Now that the putty has that sitcky feel back, we'll apply it to the inside corners of the piece. Make sure to apply a litte more than you need and that it covers or overhangs any surface you want to match. We'll be removing the excess later and refining the shape.
It's best to scuplt your rough shape at this point to make later steps a bit easier. You can use the water again to smooth the surface of the putty. If you have any sculpting tools or an old hobby knife, you can use them to better rough out the shape.
Epoxy Putties differ in cure times, but I usually find that a good 12 hours is long enough for Tamiya to fully cure to its full hardness. I like to attach the pieces to paint holders so they are out of the way and to minimize anything coming into contact with them during the curing stage.
This is where the fun begins. Our first step into the refining process is to even out the Determination Points. They are the points that will ultimately determine your angle or shape.
Here you can see a cross section of the piece. The upper Determination Point is the corner of the top surface of the piece, while the bottom Determination Point is the corner of the base layer of plastic. For this piece the angle is 52 degrees.

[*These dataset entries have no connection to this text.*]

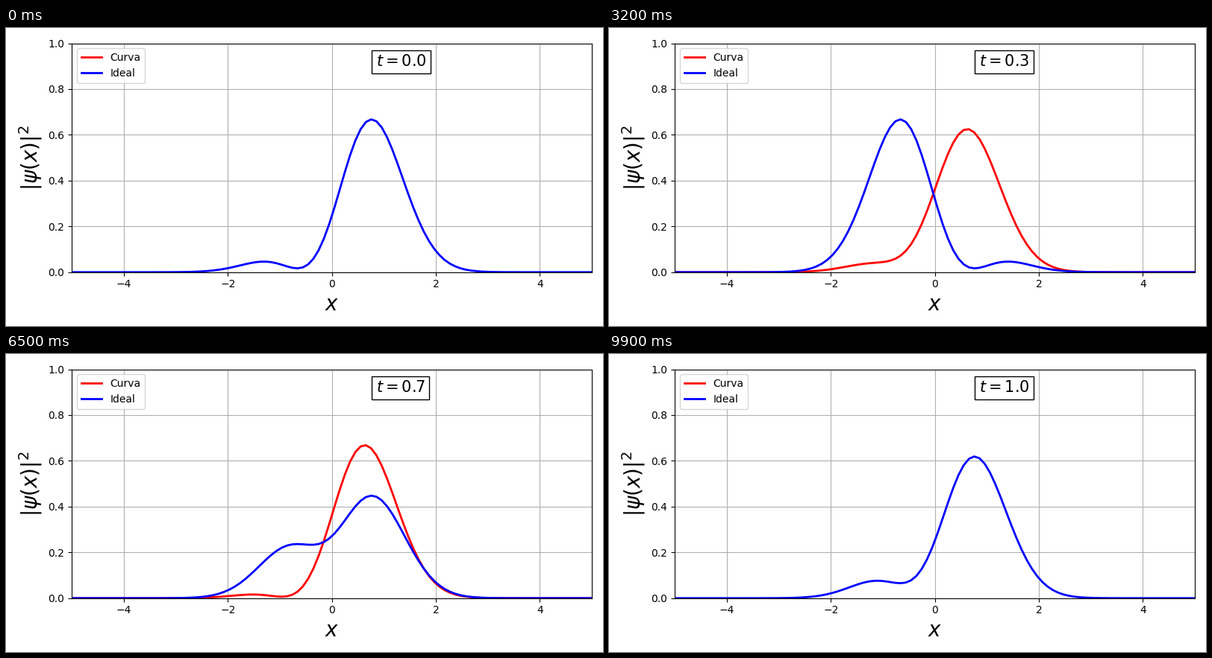
These frames come from a looping animation (800 by 400 pixels, 10 s). A matplotlib script:

```python
import numpy as np
import matplotlib.pyplot as plt
from matplotlib.animation import FuncAnimation

FRAMES = 100
INTERVAL = 100  # ms

x = np.linspace(-5, 5, 100)
x_ideal = -5 + 0.1 * np.arange(100)
times = np.linspace(0, 1, FRAMES)


def density(x, a, b, phase):
    """|a*phi0 + b*exp(-i*phase)*phi1|^2 for the harmonic oscillator."""
    mix = a**2 + 2 * b**2 * x**2 + 2 * np.sqrt(2) * a * b * x * np.cos(phase)
    return np.exp(-x**2) / np.sqrt(np.pi) * mix


def ideal(n):
    return density(x_ideal, np.sqrt(0.5), np.sqrt(0.5), np.pi / 10 * (n - 1))


def curved(n):
    # Defined only strictly inside the time interval
    if n in (0, FRAMES - 1):
        return np.full_like(x, np.nan)
    return density(x, 0.8, 0.6, np.radians(34.07 * (n - 1.25)))


fig, ax = plt.subplots(figsize=(8, 4), dpi=100)
red, = ax.plot(x, curved(0), color="red", lw=2, label="Curva")
blue, = ax.plot(x, ideal(0), color="blue", lw=2, label="Ideal")
clock = ax.text(0.85, 0.9, "$t=0.0$", fontsize=15,
                bbox=dict(facecolor="white", edgecolor="black"))
ax.set_xlim(-5, 5)
ax.set_ylim(0, 1)
ax.set_xlabel("$x$", fontsize=20)
ax.set_ylabel(r"$|\psi(x)|^2$", fontsize=20)
ax.legend(loc="upper left")
ax.grid(True)
fig.tight_layout()


def update(n):
    red.set_ydata(curved(n))
    blue.set_ydata(ideal(n))
    clock.set_text(f"$t={times[n]:.1f}$")
    return red, blue, clock


anim = FuncAnimation(fig, update, frames=FRAMES, interval=INTERVAL,
                     repeat=True, repeat_delay=0)
plt.show()
```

Since we now know the Determination Points are the top corner and bottom corner. I use a chisel blade to even out the surfaces and make them flat. Here is what it looks like after I've evened out the surfaces.
At this point we'll probably have to remove a good amount of material to get down to a workable shape with our files and sanding blocks, so to do this I'll use my Dremel with a common cylindrical grinding bit. You have to be very careful at this stage as you can easily take off too much and have to add some Epoxy Putty to fix your mistake.
After you've used the Dremel you can start to carve more material off with your hobby knife and clean up and over hanging Epoxy Putty.
We'll start to file the shape down to the angles we need to achieve. The bastard file works really well for this and will remove a good amount of material.
Make sure to stop often and check your angles. This is really easy to mess up.
When you have your shape pretty close to what you want, you can start to use the sanding blocks. This will really flatten out the surface and get you really close to your final shape.
You can also use your needle file during this stage as well if you need to refine a small problem area.
You've got your final shape and it's nicely refined, but you can still see some faint filing and sanding marks. Go over it with some fine grit sand paper to really clean up the surfaces. Be careful not to dull and sharp edges though.
Repeat the process for the opposite piece. This is always the harder process since you're trying to duplicate your work. It's best to stop often and check your work.
Here you can see the Before and After of the refining process.
And here are the final pieces. All the angles matche and the edges are sharp.
With Epoxy Putty you can achieve bevels like this very easily.
But making bevels isn't the only thing you can do with Epoxy Putty. You can completely reshape parts and fill in voids (especially on SD's and HG's).
As you can see in this montage, I've used Epoxy Putty to reshape parts of the chest and completely alter the head of the Ozymandias.
Epoxy Putty is a wonderful resource for modelers that has nearly limitless applications. You can make just about anything from it, so go experiment with some on your next project!
I hope you've found this tutorial helpful. If so, give it a like and feel free to share it!
Here is the finished piece. Details and plating have been added and finished.